(Reuters) – Qantas Airways Ltd <QAN.AX> on Monday pledged to slash its carbon emissions to net zero by 2050, joining British Airways owner IAG <ICAG.L> as the industry’s response to climate change activists gathers momentum.
“We’re doing this because it’s the responsible thing to do,” Qantas’ Chief Executive Alan Joyce said in a statement, calling climate change concerns “real”.
IAG last month became the first major airline group to make the net zero by 2050 commitment, leading the way amid intense pressure from climate change activists such as Extinction Rebellion and teenager Greta Thunberg.
The high-profile debate has spurred increasing numbers of environmentally conscious travellers and investors, putting pressure on the aviation industry.
The broader industry has committed to halving emissions by 2050 compared to 2005 levels.
Qantas said it was looking to cap net emissions at 2020 levels and will invest A$50 million (£26.81 million) over 10 years to develop sustainable fuel to help lower carbon emissions by 80% compared with traditional jet fuel.
Australia’s national carrier has already experimented by flying a plane from Los Angeles to Melbourne using mustard seed biofuel.
“So we know the technology’s possible,” Joyce told Australian Broadcasting Corp. “It’s to actually do it commercially and to do it on scale and not impact the other environmental concerns like taking away from food crops or increasing the cost of food crops. That’s why it’ll take some time to get there.”

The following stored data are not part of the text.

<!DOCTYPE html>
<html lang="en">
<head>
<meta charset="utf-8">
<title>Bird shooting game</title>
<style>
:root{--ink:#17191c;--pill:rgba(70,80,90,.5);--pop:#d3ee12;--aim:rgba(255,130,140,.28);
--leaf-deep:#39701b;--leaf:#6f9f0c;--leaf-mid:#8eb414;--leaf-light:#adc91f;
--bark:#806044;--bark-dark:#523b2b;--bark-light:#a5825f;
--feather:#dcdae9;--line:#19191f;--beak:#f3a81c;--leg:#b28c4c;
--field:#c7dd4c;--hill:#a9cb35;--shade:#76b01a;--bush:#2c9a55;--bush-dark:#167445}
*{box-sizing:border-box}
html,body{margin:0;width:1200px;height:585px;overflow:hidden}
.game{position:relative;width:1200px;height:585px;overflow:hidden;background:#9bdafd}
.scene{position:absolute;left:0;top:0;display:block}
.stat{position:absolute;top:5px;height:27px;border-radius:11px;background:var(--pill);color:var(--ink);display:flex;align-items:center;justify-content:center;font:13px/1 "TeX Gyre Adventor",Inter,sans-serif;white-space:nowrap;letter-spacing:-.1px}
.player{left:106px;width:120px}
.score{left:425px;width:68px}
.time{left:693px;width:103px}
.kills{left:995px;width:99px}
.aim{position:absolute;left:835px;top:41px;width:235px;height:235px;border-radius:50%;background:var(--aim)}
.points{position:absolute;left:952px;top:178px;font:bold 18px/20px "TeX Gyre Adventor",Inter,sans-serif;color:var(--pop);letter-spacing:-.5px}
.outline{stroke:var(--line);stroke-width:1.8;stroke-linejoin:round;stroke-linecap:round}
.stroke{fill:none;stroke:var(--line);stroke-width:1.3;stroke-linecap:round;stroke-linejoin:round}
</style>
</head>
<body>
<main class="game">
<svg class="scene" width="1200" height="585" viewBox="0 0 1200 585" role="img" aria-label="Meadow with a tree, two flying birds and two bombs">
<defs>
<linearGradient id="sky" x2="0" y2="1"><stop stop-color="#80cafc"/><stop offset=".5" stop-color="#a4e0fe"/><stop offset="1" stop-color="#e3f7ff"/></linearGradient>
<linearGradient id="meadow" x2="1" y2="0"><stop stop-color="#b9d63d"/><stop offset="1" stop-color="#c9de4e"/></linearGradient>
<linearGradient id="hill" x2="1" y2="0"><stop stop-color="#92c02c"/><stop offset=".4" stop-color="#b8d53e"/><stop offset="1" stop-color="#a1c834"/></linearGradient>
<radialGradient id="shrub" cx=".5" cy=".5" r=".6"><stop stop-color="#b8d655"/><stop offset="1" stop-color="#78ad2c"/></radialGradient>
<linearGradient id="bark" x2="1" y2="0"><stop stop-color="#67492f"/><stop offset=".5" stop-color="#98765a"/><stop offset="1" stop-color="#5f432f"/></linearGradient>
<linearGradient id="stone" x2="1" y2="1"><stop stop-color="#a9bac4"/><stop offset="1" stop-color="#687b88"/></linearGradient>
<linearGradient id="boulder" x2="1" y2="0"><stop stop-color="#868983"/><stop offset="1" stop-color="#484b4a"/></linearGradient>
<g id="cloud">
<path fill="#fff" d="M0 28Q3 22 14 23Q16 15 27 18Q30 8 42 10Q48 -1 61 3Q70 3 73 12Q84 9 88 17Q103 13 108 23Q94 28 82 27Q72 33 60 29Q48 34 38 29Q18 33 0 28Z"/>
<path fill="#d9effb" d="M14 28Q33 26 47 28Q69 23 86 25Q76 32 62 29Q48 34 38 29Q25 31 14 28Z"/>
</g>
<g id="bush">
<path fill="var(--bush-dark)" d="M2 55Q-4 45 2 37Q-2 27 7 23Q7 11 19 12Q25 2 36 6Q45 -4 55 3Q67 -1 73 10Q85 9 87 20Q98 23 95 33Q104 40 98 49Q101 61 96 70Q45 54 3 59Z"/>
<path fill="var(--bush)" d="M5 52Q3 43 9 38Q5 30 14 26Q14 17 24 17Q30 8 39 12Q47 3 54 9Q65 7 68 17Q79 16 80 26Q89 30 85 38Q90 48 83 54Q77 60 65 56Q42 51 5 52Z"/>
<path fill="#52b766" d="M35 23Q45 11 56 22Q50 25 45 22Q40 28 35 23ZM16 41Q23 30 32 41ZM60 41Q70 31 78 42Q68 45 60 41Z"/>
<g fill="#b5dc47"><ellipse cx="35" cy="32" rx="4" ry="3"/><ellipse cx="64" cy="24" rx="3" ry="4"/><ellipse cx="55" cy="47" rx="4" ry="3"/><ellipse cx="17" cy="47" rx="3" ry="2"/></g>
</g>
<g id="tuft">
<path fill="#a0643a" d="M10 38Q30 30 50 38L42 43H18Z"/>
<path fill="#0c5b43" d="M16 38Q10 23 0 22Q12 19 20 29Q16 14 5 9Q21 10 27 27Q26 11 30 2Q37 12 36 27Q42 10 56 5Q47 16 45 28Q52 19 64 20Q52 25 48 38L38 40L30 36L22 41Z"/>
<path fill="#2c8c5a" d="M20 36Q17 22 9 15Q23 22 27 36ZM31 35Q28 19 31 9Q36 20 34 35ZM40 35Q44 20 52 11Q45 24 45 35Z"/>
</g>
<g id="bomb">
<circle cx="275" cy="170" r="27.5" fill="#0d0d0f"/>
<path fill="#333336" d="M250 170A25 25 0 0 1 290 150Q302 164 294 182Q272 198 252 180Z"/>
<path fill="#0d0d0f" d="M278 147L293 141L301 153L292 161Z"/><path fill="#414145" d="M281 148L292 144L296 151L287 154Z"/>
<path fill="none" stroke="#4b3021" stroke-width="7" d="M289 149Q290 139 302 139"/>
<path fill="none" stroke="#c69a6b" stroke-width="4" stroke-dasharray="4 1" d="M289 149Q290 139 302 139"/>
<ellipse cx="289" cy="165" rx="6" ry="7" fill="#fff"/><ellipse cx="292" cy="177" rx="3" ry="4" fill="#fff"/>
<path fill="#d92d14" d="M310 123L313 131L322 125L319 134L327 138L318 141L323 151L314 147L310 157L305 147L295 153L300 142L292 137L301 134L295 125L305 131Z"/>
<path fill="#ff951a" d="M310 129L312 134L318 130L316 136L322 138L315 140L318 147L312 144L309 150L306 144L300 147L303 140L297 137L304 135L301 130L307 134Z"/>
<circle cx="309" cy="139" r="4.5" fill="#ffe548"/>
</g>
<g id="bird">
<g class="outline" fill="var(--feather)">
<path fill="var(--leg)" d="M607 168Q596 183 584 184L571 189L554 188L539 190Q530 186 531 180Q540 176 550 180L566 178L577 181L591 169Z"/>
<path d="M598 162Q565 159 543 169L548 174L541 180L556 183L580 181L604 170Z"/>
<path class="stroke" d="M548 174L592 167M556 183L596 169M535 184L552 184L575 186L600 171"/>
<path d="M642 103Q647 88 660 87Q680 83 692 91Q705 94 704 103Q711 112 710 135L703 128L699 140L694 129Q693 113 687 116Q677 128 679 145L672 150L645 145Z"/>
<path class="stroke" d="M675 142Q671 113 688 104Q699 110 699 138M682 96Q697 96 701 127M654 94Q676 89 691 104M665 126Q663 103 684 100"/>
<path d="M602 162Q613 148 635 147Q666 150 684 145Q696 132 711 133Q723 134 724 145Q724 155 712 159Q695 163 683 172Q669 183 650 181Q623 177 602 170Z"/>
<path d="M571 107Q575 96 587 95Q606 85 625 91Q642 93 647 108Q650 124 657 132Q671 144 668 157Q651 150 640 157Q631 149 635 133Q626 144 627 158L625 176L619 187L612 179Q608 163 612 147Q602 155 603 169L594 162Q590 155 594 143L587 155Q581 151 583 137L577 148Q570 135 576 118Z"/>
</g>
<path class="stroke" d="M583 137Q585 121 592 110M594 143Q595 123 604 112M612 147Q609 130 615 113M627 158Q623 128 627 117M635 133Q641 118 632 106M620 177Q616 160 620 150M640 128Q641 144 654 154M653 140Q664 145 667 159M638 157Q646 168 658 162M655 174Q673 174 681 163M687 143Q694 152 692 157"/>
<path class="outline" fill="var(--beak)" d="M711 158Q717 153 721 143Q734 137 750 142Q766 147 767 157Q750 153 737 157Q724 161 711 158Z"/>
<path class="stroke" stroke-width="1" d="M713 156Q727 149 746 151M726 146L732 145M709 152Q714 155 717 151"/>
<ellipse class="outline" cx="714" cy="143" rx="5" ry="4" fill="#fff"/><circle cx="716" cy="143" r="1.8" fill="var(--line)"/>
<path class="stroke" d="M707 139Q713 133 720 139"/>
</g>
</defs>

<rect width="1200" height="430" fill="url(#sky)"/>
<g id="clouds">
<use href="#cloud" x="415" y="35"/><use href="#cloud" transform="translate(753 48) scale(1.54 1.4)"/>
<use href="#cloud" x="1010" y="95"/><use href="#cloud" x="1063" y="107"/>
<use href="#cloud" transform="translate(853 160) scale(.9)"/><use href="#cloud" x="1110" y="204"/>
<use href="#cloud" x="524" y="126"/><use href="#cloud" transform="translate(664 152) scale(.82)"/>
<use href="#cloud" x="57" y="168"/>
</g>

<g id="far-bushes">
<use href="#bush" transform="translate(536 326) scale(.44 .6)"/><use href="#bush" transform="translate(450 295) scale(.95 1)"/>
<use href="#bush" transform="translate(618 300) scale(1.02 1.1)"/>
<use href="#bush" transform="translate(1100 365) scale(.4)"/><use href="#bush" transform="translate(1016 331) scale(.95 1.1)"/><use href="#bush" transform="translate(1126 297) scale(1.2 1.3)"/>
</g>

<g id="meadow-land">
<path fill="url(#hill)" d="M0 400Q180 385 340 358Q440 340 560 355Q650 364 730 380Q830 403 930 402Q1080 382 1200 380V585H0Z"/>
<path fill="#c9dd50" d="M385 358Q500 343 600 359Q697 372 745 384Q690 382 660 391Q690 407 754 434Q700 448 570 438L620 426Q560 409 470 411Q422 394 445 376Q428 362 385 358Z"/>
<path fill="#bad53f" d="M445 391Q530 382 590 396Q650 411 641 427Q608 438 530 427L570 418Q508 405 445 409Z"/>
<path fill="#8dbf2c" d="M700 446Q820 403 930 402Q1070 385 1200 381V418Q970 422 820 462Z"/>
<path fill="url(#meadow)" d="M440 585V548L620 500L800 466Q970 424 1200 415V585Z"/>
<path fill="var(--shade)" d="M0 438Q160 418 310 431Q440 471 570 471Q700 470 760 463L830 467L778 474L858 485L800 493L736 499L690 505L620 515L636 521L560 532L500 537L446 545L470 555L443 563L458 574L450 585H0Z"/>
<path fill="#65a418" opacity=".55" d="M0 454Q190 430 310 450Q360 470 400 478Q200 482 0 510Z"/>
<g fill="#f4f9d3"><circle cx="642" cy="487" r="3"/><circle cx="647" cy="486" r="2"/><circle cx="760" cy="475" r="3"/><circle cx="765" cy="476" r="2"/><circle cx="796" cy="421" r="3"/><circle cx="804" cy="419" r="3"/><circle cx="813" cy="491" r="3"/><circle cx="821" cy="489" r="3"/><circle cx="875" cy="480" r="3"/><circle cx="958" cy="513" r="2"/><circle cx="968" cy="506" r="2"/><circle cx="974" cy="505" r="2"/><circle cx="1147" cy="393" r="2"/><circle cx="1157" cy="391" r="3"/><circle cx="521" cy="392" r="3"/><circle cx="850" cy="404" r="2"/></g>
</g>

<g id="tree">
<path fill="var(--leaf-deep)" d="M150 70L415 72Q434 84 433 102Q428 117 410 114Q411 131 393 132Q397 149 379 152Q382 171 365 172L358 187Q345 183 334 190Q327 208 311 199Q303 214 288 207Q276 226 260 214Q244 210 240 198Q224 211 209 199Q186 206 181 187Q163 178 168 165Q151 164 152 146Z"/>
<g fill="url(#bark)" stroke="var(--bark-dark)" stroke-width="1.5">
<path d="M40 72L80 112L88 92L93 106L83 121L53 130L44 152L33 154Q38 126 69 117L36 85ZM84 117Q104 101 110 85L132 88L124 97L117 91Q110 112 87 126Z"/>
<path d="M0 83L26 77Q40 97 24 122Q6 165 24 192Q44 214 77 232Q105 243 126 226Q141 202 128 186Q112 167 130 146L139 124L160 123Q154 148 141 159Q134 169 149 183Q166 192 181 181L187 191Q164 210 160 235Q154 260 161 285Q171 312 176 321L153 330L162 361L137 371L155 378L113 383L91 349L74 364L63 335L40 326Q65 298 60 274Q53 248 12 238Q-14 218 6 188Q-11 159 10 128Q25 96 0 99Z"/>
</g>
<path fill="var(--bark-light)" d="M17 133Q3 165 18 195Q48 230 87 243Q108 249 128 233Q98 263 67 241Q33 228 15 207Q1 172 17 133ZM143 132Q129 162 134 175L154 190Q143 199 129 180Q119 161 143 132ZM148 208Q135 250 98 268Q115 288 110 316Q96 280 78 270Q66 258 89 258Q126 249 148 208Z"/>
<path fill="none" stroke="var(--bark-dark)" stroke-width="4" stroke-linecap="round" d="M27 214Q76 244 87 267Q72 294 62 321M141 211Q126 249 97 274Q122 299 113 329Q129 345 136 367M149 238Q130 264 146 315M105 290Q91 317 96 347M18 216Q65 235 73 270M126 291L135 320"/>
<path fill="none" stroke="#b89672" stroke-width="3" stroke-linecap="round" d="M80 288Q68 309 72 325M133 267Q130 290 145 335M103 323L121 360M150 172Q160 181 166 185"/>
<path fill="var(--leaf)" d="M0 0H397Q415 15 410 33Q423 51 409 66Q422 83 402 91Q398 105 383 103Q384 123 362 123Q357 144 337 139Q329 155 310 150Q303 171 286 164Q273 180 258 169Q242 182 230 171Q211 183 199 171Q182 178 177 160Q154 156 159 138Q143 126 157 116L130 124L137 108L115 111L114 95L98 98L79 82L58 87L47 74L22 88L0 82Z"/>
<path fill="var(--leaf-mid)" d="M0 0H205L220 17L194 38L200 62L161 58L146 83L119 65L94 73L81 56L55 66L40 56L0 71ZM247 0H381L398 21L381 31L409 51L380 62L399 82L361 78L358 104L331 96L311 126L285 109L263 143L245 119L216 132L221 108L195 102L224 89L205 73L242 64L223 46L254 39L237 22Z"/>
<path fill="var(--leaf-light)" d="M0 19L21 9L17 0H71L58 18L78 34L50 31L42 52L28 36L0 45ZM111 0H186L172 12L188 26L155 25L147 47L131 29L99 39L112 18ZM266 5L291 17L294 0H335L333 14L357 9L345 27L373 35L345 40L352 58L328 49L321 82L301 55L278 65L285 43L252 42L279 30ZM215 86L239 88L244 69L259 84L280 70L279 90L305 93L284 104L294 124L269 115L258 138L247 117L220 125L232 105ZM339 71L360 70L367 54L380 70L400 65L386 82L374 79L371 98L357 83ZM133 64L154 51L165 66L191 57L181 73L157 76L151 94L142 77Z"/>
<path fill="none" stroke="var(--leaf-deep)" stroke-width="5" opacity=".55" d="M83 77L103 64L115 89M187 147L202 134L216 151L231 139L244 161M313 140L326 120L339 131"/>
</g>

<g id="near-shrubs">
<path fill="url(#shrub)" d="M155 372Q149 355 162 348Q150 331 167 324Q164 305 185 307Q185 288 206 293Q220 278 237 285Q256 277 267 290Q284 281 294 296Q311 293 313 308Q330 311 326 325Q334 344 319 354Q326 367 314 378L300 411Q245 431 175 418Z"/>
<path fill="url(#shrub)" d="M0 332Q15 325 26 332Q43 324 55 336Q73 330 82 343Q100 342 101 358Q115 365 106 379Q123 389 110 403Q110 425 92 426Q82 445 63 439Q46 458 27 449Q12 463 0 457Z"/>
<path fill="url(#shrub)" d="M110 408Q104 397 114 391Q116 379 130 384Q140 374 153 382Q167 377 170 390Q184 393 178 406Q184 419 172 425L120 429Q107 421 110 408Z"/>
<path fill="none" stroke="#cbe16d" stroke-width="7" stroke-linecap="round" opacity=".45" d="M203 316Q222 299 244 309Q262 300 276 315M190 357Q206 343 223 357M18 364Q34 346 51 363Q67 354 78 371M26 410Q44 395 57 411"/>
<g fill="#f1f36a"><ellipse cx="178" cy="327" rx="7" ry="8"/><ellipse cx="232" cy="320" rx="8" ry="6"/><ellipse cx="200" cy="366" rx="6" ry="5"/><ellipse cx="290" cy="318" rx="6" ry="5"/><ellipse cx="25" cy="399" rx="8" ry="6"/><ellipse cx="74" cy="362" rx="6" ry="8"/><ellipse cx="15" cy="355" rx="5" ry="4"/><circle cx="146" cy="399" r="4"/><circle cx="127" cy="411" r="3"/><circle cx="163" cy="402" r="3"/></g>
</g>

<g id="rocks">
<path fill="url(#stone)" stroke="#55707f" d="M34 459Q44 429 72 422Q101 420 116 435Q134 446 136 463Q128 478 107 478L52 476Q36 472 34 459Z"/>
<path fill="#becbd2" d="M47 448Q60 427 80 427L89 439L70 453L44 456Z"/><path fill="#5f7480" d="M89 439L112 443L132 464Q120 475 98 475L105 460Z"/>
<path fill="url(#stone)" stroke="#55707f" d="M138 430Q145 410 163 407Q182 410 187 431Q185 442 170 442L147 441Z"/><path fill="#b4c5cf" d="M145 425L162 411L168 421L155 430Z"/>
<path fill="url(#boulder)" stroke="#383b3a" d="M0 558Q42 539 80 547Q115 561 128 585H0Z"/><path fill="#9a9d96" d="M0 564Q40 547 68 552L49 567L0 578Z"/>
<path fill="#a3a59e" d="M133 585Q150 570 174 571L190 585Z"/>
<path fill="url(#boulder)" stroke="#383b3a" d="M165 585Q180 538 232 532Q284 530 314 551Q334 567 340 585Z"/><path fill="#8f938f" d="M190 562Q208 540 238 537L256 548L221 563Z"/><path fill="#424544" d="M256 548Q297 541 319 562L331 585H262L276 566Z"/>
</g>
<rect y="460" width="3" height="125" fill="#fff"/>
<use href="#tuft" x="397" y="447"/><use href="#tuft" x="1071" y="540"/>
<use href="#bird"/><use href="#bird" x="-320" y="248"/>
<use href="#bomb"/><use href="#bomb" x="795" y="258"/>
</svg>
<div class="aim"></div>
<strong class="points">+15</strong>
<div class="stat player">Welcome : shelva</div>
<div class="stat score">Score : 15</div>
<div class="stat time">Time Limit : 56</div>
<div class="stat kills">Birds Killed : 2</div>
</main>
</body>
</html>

Qantas’ pledge coincided with an outbreak of deadly bushfires along Australia’s east coast, which experts have linked to climate change.
Qantas said it operates the largest carbon offset programme in the aviation industry, with around 10% of customers choosing to offset their flights through conservation and environmental projects. The airline said it would now match every dollar spent on offsets, effectively doubling the number of flights offset.
Air France and British Airways last month said they would offset all emissions on their domestic flights from 2020.
Airline companies are finding it harder to ignore growing scrutiny of their climate change policies by investors.
Fund managers, pension funds, sovereign wealth funds and others are showing greater care when investing in companies, and have started limiting exposure to oil, gas and coal stocks.
In coordination with the International Air Transport Association, which represents nearly 300 airlines, the aviation industry is launching a campaign it hopes will counter a ‘flight shaming’ movement that has gained momentum as travellers become more concerned about their environmental impact.
The aviation industry has already cut carbon emissions from each plane traveller in half since 1990, largely thanks to more fuel-efficient aircraft.
Plane and engine makers are also working on plans for hybrid or all-electric engines to help lower emissions in the future.
(Reporting by Nikhil Kurian Nainan in Bengaluru, Jamie Freed in Sydney and Sonali Paul in Melbourne; Editing by Jan Harvey and Jane Wardell)